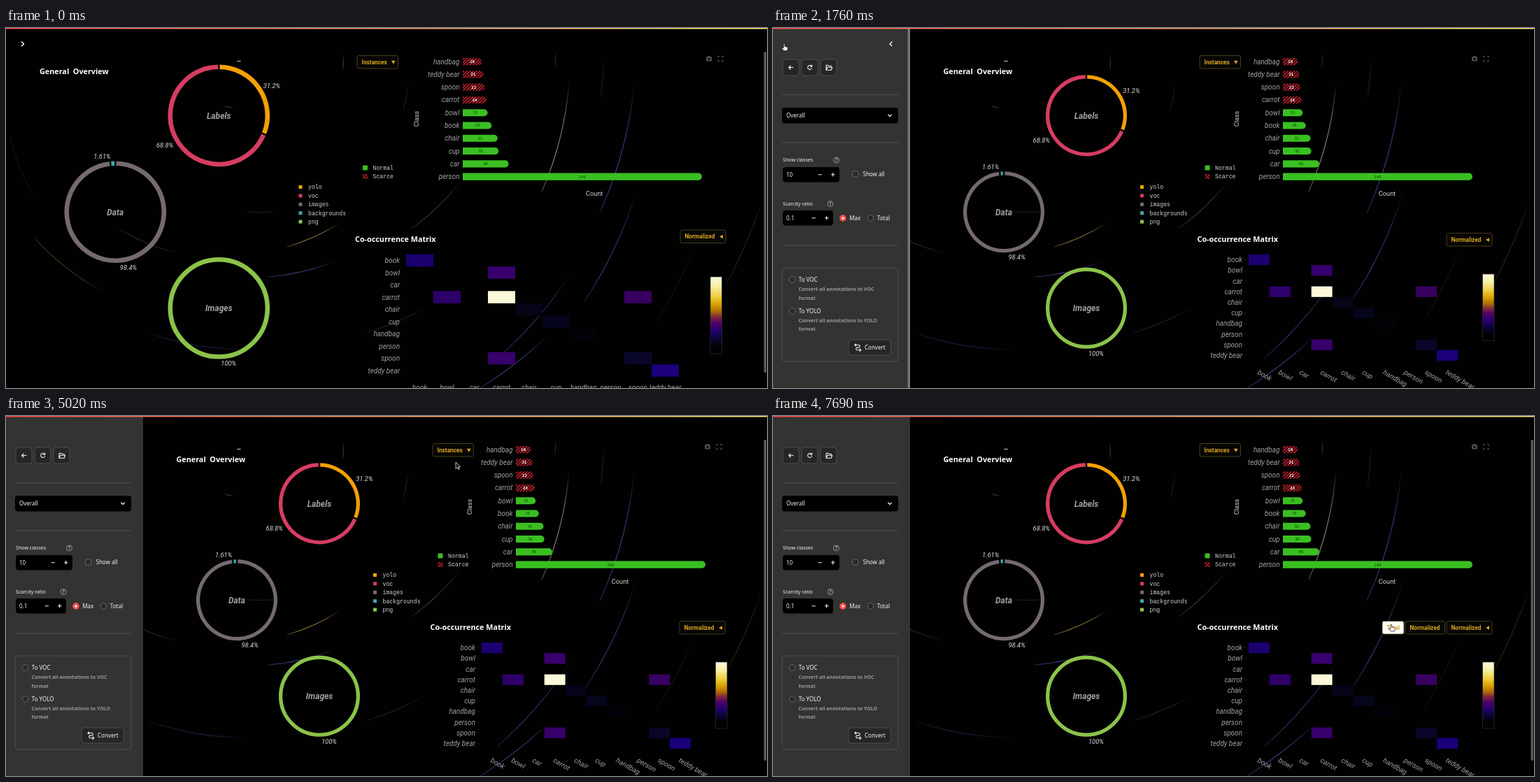
Write an HTML page that moves like this. It is 1088 px wide and 515 px high and loops after 8000 ms.

```html
<!DOCTYPE html>
<html lang="en">
<head>
<meta charset="utf-8">
<title>Dataset dashboard</title>
<style>
  html, body { margin: 0; height: 100%; overflow: hidden; background: #020102; }
  svg { display: block; width: 100vw; height: 100vh; }
  text { font: 8px "Noto Sans", "Open Sans", sans-serif; fill: #f4f4f4; white-space: pre; }
  .head { font-size: 10.8px; font-weight: 700; fill: #fff; }
  .ring { font: italic 700 12px Roboto, sans-serif; fill: #a0a0a0; }
  .pct { font: italic 9.4px Roboto, sans-serif; fill: #dcdcdc; }
  .tick { font: italic 10px Roboto, sans-serif; fill: #a0a0a0; }
  .axis { font: 9.2px Roboto, sans-serif; fill: #d4d4d4; }
  .key { font: 8.2px "Liberation Mono", monospace; fill: #d0d0d0; }
  .val { font: 5.6px "DejaVu Sans Mono", monospace; fill: #124a0a; }
  .val.bold { font-weight: 700; fill: #fff; }
  .btn { font: 700 8.3px Roboto, sans-serif; fill: #daa520; }
  .label { font-size: 7.1px; }
  .note { font-size: 7px; font-weight: 700; fill: #9a9a9a; }
  .mid { text-anchor: middle; }
  .end { text-anchor: end; }
  .line { fill: none; stroke: #f4f4f4; stroke-width: 1.1; stroke-linecap: round; stroke-linejoin: round; }
  .edge { fill: none; stroke: #56565a; stroke-width: .8; }
  .notch { fill: none; stroke: #303030; stroke-width: .7; }
</style>
</head>
<body>
<svg viewBox="0 0 1088 515" preserveAspectRatio="none">
  <defs>
    <linearGradient id="strip"><stop stop-color="#ff4b4b"/><stop offset="1" stop-color="#fff580"/></linearGradient>
    <linearGradient id="heat" x2="0" y2="1">
      <stop stop-color="#fdfbe0"/><stop offset=".12" stop-color="#faf0a8"/><stop offset=".25" stop-color="#efd040"/>
      <stop offset=".36" stop-color="#d8a000"/><stop offset=".45" stop-color="#b06a06"/><stop offset=".52" stop-color="#80283c"/>
      <stop offset=".6" stop-color="#50006a"/><stop offset=".7" stop-color="#260070"/><stop offset=".8" stop-color="#0a0538"/>
      <stop offset=".9" stop-color="#020208"/><stop offset="1" stop-color="#000"/>
    </linearGradient>
    <pattern id="hatch" width="3.2" height="3.2" patternUnits="userSpaceOnUse" patternTransform="rotate(45)">
      <path d="M0 0H3.2V3.2H0Z" fill="#1a0305"/><path d="M0 0H1.6V3.2H0Z" fill="#b8202b"/>
    </pattern>
  </defs>
  <g id="sky" fill="none" stroke-width="1.3"></g>
  <g id="dash"></g>
  <g id="menus"></g>
  <rect id="scroll" x="1083.6" y="34" width="3.4" height="459" rx="1.5" fill="#5c5c5c"/>
  <g id="opener">
    <rect id="openerBg" x="14" y="13" width="19" height="19" rx="4" fill="#333336"/>
    <path class="line" style="stroke-width:1.5" d="M22.5 19.8l3 2.9-3 2.9"/>
  </g>
  <g id="side"></g>
  <rect width="1088" height="1.4" fill="url(#strip)"/>
  <g id="cursor">
    <path id="arrow" d="M0 0V9.4L2.2 7.4L3.8 10.8L5.2 10.1L3.7 6.9H6.6Z" fill="#111" stroke="#eee" stroke-width=".8"/>
    <path id="hand" d="M-.9.6Q0-.6.9.6V4L4.4 4.8Q5.6 5.2 5.3 6.6L4.4 10H-.7L-3.2 6.8Q-3.2 5.4-1.8 5.9L-.9 6.6Z" fill="#fff" stroke="#111" stroke-width=".7"/>
  </g>
</svg>
<script>
const LOOP = 8000;
const $ = id => document.getElementById(id);
const text = (x, cy, s, cls = '', size = 8, more = '') =>
  `<text x="${x}" y="${cy + size * .35}" class="${cls}" ${more}>${s}</text>`;
const rect = (x, y, w, h, fill, rx = 0, more = '') =>
  `<rect x="${x}" y="${y}" width="${w}" height="${h}" rx="${rx}" fill="${fill}" ${more}/>`;
const line = (d, cls = 'line', more = '') => `<path class="${cls}" d="${d}" ${more}/>`;
const dot = (x, y, r, more = 'class="edge"') => `<circle cx="${x}" cy="${y}" r="${r}" ${more}/>`;

// Star trails: arcs around one pole that fade at both ends, listed as x1, y1, x2, y2, opacity
const POLE = [320, 30];
const trails = {
  '#c8b8b0': [[805, 78, 766, 234, .65], [245, 322, 162, 288, .22], [650, 220, 580, 287, .25], [388, 262, 345, 263, .14]],
  '#6060d0': [[898, 80, 849, 264, .6], [901, 235, 827, 391, .5], [808, 350, 702, 473, .45], [775, 440, 678, 515, .55],
    [470, 334, 375, 356, .6], [345, 460, 205, 437, .28], [45, 250, 5, 155, .16], [786, 35, 785, 55, .35]],
  '#c8a050': [[477, 279, 402, 313, .7], [140, 378, 40, 300, .28], [482, 38, 482, 60, .3], [575, 80, 568, 118, .16],
    [855, 45, 850, 100, .16], [1082, 245, 1030, 366, .2], [600, 400, 515, 436, .2], [985, 312, 930, 420, .1], [325, 114, 313, 112, .28]]
};
function trail(color, [a, b, c, d, o], id) {
  const r = Math.hypot((a + c) / 2 - POLE[0], (b + d) / 2 - POLE[1]);
  const stop = (at, alpha) => `<stop offset="${at}" stop-color="${color}" stop-opacity="${alpha}"/>`;
  return `<linearGradient id="${id}" gradientUnits="userSpaceOnUse" x1="${a}" y1="${b}" x2="${c}" y2="${d}">`
    + stop(0, 0) + stop(.3, o * .8) + stop(.7, o) + stop(1, o * .5) + '</linearGradient>'
    + `<path d="M${a} ${b}A${r} ${r} 0 0 1 ${c} ${d}" stroke="url(#${id})"/>`;
}
$('sky').innerHTML = Object.entries(trails).map(([color, list], i) =>
  list.map((arc, j) => trail(color, arc, `trail${i}-${j}`)).join('')).join('')
  + '<ellipse cx="333" cy="47.5" rx="3.2" ry="1" fill="#888"/>';

// Dashboard geometry: scrollbar shown, wide, and beside the open sidebar
const FIRST = { head: 48, r: 72.8, cx: 304.3, dx: 156.3, leg: 418.5, leg2: 510, btn: 502, axis: 587, bar: 653, barW: 342,
  icon: 1005, sub: 499, norm: 964, normY: 298, mx: 572, cw: 39, my: 323.8, ch: 17.5, cb: 1007, cbY: 356, cbH: 110, tilt: 0 };
const WIDE = { ...FIRST, head: 59.5, cx: 315.3, dx: 167.8, leg: 429, leg2: 521.5, btn: 514, axis: 598, bar: 664, barW: 341,
  icon: 1015, sub: 511, norm: 974.5, mx: 584.5, cw: 38.8, cb: 1017.5 };
const NARROW = { head: 243.5, r: 58, cx: 448, dx: 330, leg: 525, leg2: 617.5, btn: 610, axis: 662.5, bar: 729, barW: 271,
  icon: 1003, sub: 606.5, norm: 963, normY: 302.5, mx: 680, cw: 29.9, my: 324, ch: 15.2, cb: 1014.5, cbY: 352, cbH: 95, tilt: 30 };
const mix = (a, b, p) => Object.fromEntries(Object.keys(a).map(k => [k, a[k] + (b[k] - a[k]) * p]));

const ORANGE = '#f2a104', PINK = '#d63d62', GREY = '#746a70', TEAL = '#3fa9b0', LIME = '#8bc34a';
const classes = ['book', 'bowl', 'car', 'carrot', 'chair', 'cup', 'handbag', 'person', 'spoon', 'teddy bear'];
const charts = {
  instances: { color: '#3abf22', scarce: 4, max: 240, show: v => v, cls: 'val mid',
    rows: { handbag: 19, 'teddy bear': 21, spoon: 22, carrot: 24, bowl: 25, book: 29, chair: 35, cup: 36, car: 46, person: 240 } },
  images: { color: '#b012d4', scarce: 2, max: 59, show: v => v < 10 ? v.toFixed(1) : v, cls: 'val mid bold',
    rows: { spoon: 5, carrot: 3, handbag: 9, 'teddy bear': 6, bowl: 8, book: 6, chair: 9, cup: 10, car: 12, person: 59 } }
};
// row, column, colour
const cells = [[0, 0, '#1c0070'], [1, 3, '#38006e'], [3, 1, '#2e006a'], [3, 3, '#fcf9da'], [3, 8, '#380060'], [4, 4, '#050418'],
  [5, 5, '#05051c'], [6, 6, '#020209'], [8, 3, '#38006a'], [8, 8, '#09062a'], [9, 9, '#1b007a']];

function ring(x, y, r, name, parts) {
  const w = r * .09, m = r - w / 2;
  let turn = 0;
  const at = f => `${x + m * Math.sin(f * 2 * Math.PI)} ${y - m * Math.cos(f * 2 * Math.PI)}`;
  const gap = parts.length > 1 ? 1.2 / (2 * Math.PI * m) : 0;
  const arcs = parts.map(([color, share]) => {
    const a = turn + gap, b = (turn += share) - gap;
    const d = share === 1
      ? `M${at(0)}A${m} ${m} 0 0 1 ${at(.5)}A${m} ${m} 0 0 1 ${at(1)}`
      : `M${at(a)}A${m} ${m} 0 ${share > .5 ? 1 : 0} 1 ${at(b)}`;
    return `<path d="${d}" fill="none" stroke="${color}" stroke-width="${w}"/>`;
  });
  return arcs.join('') + text(x, y, name, 'ring mid', 12);
}

function bars(L, chart) {
  return Object.entries(chart.rows).map(([name, v], i) => {
    const y = 48.2 + i * 18.26, w = v / chart.max * L.barW, scarce = i < chart.scarce;
    return `<path d="M${L.bar} ${y - 5.1}h${w - 5.1}a5.1 5.1 0 0 1 0 10.2h${5.1 - w}z" fill="${scarce ? 'url(#hatch)' : chart.color}"/>`
      + text(L.bar - 4.5, y, name, 'tick end', 10)
      + text(L.bar + w / 2, y, chart.show(v), scarce ? 'val mid bold' : chart.cls, 5.6);
  }).join('');
}

function matrix(L) {
  const box = cells.map(([r, c, color]) => rect(L.mx + c * L.cw, L.my + r * L.ch, L.cw, L.ch, color)).join('');
  const rows = classes.map((s, i) => text(L.mx - 9, L.my + (i + .5) * L.ch, s, 'tick end', 10)
    + line(`M${L.mx - 6} ${L.my + (i + .5) * L.ch}h2.5`, 'notch')).join('');
  const tilted = L.tilt > 15;
  const cols = classes.map((s, i) => {
    const x = L.mx + (i + .5) * L.cw - (tilted ? 3 : 0), y = tilted ? 494.5 : 518;
    return `<text class="tick${tilted ? '' : ' mid'}" transform="translate(${x} ${y}) rotate(${L.tilt})">${s}</text>`;
  }).join('');
  return box + rows + cols + rect(L.cb, L.cbY, 16.5, L.cbH, 'url(#heat)', 0, 'stroke="#303030" stroke-width=".7"');
}

function dashboard(L, mode) {
  const { r, cx, dx } = L, chart = charts[mode], x = L.icon;
  const pct = (px, py, s) => text(px, py, s, 'pct', 9.4);
  const keys = [['yolo', ORANGE], ['voc', PINK], ['images', GREY], ['backgrounds', TEAL], ['png', LIME]];
  return text(L.head, 61.8, 'General  Overview', 'head', 10.8)
    + ring(cx, 125.3, r, 'Labels', [[ORANGE, .312], [PINK, .688]])
    + ring(dx, 263.3, r, 'Data', [[GREY, .9839], [TEAL, .0161]])
    + ring(cx, 400.8, r, 'Images', [[LIME, 1]])
    + pct(cx + .77 * r + 7.5, 119 - .5 * r, '31.2%') + pct(cx - .87 * r - 26, 131.5 + .5 * r, '68.8%')
    + pct(dx - 31, 256.7 - r, '1.61%') + pct(dx + 6.5, 269.5 + r, '98.4%') + pct(cx + 3, 407.3 + r, '100%')
    + keys.map(([s, c], i) => rect(L.leg, 225 + i * 12.4, 5, 5, c) + text(L.leg + 13.5, 227.5 + i * 12.4, s, 'key', 8.2)).join('')
    + ['Normal', 'Scarce'].map((s, i) => rect(L.leg2, 196.6 + i * 12.4, 7, 7, i ? 'url(#hatch)' : chart.color, 1)
      + text(L.leg2 + 14.5, 200 + i * 12.4, s, 'key', 8.2)).join('')
    + bars(L, chart)
    + `<text class="axis mid" transform="translate(${L.axis + 3} 130) rotate(-90)">Class</text>`
    + text(L.bar + L.barW * .55, 237, 'Count', 'axis mid', 9.2)
    + rect(x - 4, 41, 8, 6.5, '#4c4c4c', 1.2) + rect(x - 1.6, 40, 3.2, 2, '#4c4c4c') + dot(x, 44.3, 1.7, 'fill="#111"')
    + line(`M${x + 13} 42.5v-2h2M${x + 18} 40.5h2v2M${x + 20} 45.5v2h-2M${x + 15} 47.5h-2v-2`, 'edge', 'style="stroke-width:1.1"')
    + text(L.sub, 302, 'Co-occurrence Matrix', 'head', 10.8)
    + matrix(L);
}

function sidebar() {
  const number = (y, w, s) => rect(14, y, w, 21.5, '#000', 4) + text(19, y + 10.7, s)
    + line(`M${w - 16} ${y + 10.7}h4.4M${w + 2.4} ${y + 10.7}h4.6M${w + 4.7} ${y + 8.4}v4.6`);
  const help = (x, y) => dot(x, y, 4, 'fill="none" stroke="#aaa" stroke-width=".8"') + text(x, y, '?', 'label mid', 6.5);
  const radio = (x, y, s) => dot(x, y, 4.2, 'fill="#29292a" stroke="#77777b" stroke-width=".8"') + text(x + 9.3, y, s);
  const note = (y, s) => text(36.5, y, s, 'note', 7);
  const frame = (x, y, w, h, fill) => rect(x, y, w, h, fill, 4, 'stroke="#56565a" stroke-width=".8"');
  return rect(0, 0, 196, 515, '#333332')
    + [14, 41, 68].map(x => frame(x, 45, 23, 23, '#262628')).join('')
    + line('M22.8 56.5h6M25 54l-2.4 2.5 2.4 2.5')
    + line('M55.3 55a3 3 0 1 0 .1 2.6M55.6 53v2.2h-2.2')
    + line('M76 60.2v-7h2.5l1 1h3.6v1.6M76 60.2l1.7-4h7l-1.6 4z')
    + [95.5, 164, 311].map(y => line(`M13 ${y}H179`, 'edge')).join('')
    + rect(13, 114, 166, 22.5, '#000', 4) + text(19, 125.3, 'Overall') + line('M164.6 124l2.4 2.5 2.4-2.5')
    + text(14, 189, 'Show classes', 'label', 7.1) + help(90.5, 189) + number(199, 81, '10')
    + rect(113.6, 204.8, 8.2, 8.2, '#29292a', 2, 'stroke="#77777b" stroke-width=".8"') + text(128.5, 209, 'Show all')
    + text(14, 251.5, 'Scarcity ratio', 'label', 7.1) + help(82, 251.5) + number(261, 72, '0.1')
    + radio(100, 272, 'Max') + dot(100, 272, 4.7, 'fill="#ff4b4b"') + dot(100, 272, 1.7, 'fill="#fff"') + radio(139.5, 272, 'Total')
    + frame(13, 343, 166, 134, 'none')
    + radio(27.5, 360, 'To VOC') + note(374, 'Convert all annotations to VOC') + note(386.5, 'format')
    + radio(27.5, 405, 'To YOLO') + note(418.5, 'Convert all annotations to YOLO') + note(431, 'format')
    + frame(108, 446, 60.5, 22, '#262628')
    + line('M117 453.5h5.5a1.8 1.8 0 0 1 0 3.6h-2a1.8 1.8 0 0 0 0 3.6h5M124 458.8l1.8 1.9-1.8 1.9M118.6 452l-1.7 1.5 1.7 1.5')
    + text(131, 457, 'Convert')
    + '<g id="sideHover"><path class="line" style="stroke-width:1.4" d="M170 19.8l-3 2.9 3 2.9"/>'
    + rect(192.6, 0, 3.4, 515, '#77777a', 1.5) + '</g>';
}

// Pointer path: time, x, y of the tip
const path = [[0, 120, -30], [300, 120, -30], [880, 16, 22.5], [1780, 16, 22.5], [2210, 570, 86], [2260, 570, 86],
  [2700, 639.5, 47], [3100, 639.5, 47], [3500, 643, 84], [3860, 643, 84], [4100, 643, 79], [4190, 643, 79], [4310, 643, 50],
  [4350, 643, 50], [4430, 643, 66], [5610, 643, 66], [5950, 971, 273], [6260, 971, 273], [6490, 997, 299], [6780, 997, 299],
  [7540, 890, 299], [7570, 890, 299], [7690, 884, 298]];
const ease = p => p * p * (3 - 2 * p);
const span = (t, a, b) => ease(Math.min(1, Math.max(0, (t - a) / (b - a))));
const within = (t, a, b) => t >= a && t < b;

function pointer(t) {
  const i = path.findIndex(k => k[0] > t);
  if (i < 0) return path.at(-1).slice(1);
  const [a, x, y] = path[i - 1], [b, u, v] = path[i], p = span(t, a, b);
  return [x + (u - x) * p, y + (v - y) * p];
}

function buttons(L, t, mode) {
  const list = [
    { x: L.btn, y: 39.5, w: 58.5, s: mode === 'images' ? 'Images' : 'Instances', mark: 'M49 7.2h5.6l-2.8 5z' },
    { x: L.norm, y: L.normY - 9, w: 65, s: 'Normalized', mark: 'M61 6.8v5.4l-5-2.7z' }
  ];
  if (within(t, 3090, 3880) || within(t, 4320, 4860))
    list.push({ x: L.btn, y: 59.7, w: 58.5, s: 'Instances' }, { x: L.btn, y: 79.4, w: 58.5, s: 'Images' });
  if (t >= 6790)
    list.push({ x: L.norm - 59, y: L.normY - 9, w: 56.5, s: 'Normalized' }, { x: L.norm - 92, y: L.normY - 9, w: 31, s: 'Total' });
  return list;
}
const hit = (b, [x, y], h = 18.5) => within(x, b.x, b.x + b.w) && within(y, b.y, b.y + h);
const drawButton = b => rect(b.x, b.y, b.w, 18.5, b.hot ? '#fff' : '#070604', 2.5, 'stroke="#50431c" stroke-width=".9"')
  + text(b.x + 6.5, b.y + 9.2, b.s, 'btn', 8.3)
  + (b.mark ? `<path transform="translate(${b.x} ${b.y})" d="${b.mark}" fill="#daa520"/>` : '');

const shown = {};
function put(id, html) {
  if (shown[id] !== html) $(id).innerHTML = shown[id] = html;
}
const show = (id, on) => { $(id).style.display = on ? '' : 'none'; };

function frame(t) {
  const open = span(t, 1450, 1740);
  const L = t < 430 ? FIRST : mix(WIDE, NARROW, open);
  const mode = within(t, 3900, 4880) ? 'images' : 'instances';
  const tip = pointer(t), list = buttons(L, t, mode);
  list.forEach(b => { b.hot = hit(b, tip); });
  const overOpener = hit({ x: 14, y: 13, w: 19 }, tip, 19);
  const hand = overOpener || list.some(b => b.hot);

  put('dash', dashboard(L, mode));
  put('menus', list.map(drawButton).join(''));
  $('side').setAttribute('transform', `translate(${-196 * (1 - open)} 0)`);
  $('cursor').setAttribute('transform', `translate(${tip})`);
  show('side', open > 0);
  show('sideHover', tip[0] < 196);
  show('scroll', t < 430 || open === 1 && tip[0] >= 196);
  show('opener', open === 0);
  show('openerBg', overOpener);
  show('hand', hand);
  show('arrow', !hand);
}

put('side', sidebar());
frame(0);
let start;
requestAnimationFrame(function tick(now) {
  start ??= now;
  frame((now - start) % LOOP);
  requestAnimationFrame(tick);
});
</script>
</body>
</html>
```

:: Work task ::
Whenever the word "ring" appears in a line above, copy that line.

:: Written solution ::
  .ring { font: italic 700 12px Roboto, sans-serif; fill: #a0a0a0; }
function ring(x, y, r, name, parts) {
  return arcs.join('') + text(x, y, name, 'ring mid', 12);
    + ring(cx, 125.3, r, 'Labels', [[ORANGE, .312], [PINK, .688]])
    + ring(dx, 263.3, r, 'Data', [[GREY, .9839], [TEAL, .0161]])
    + ring(cx, 400.8, r, 'Images', [[LIME, 1]])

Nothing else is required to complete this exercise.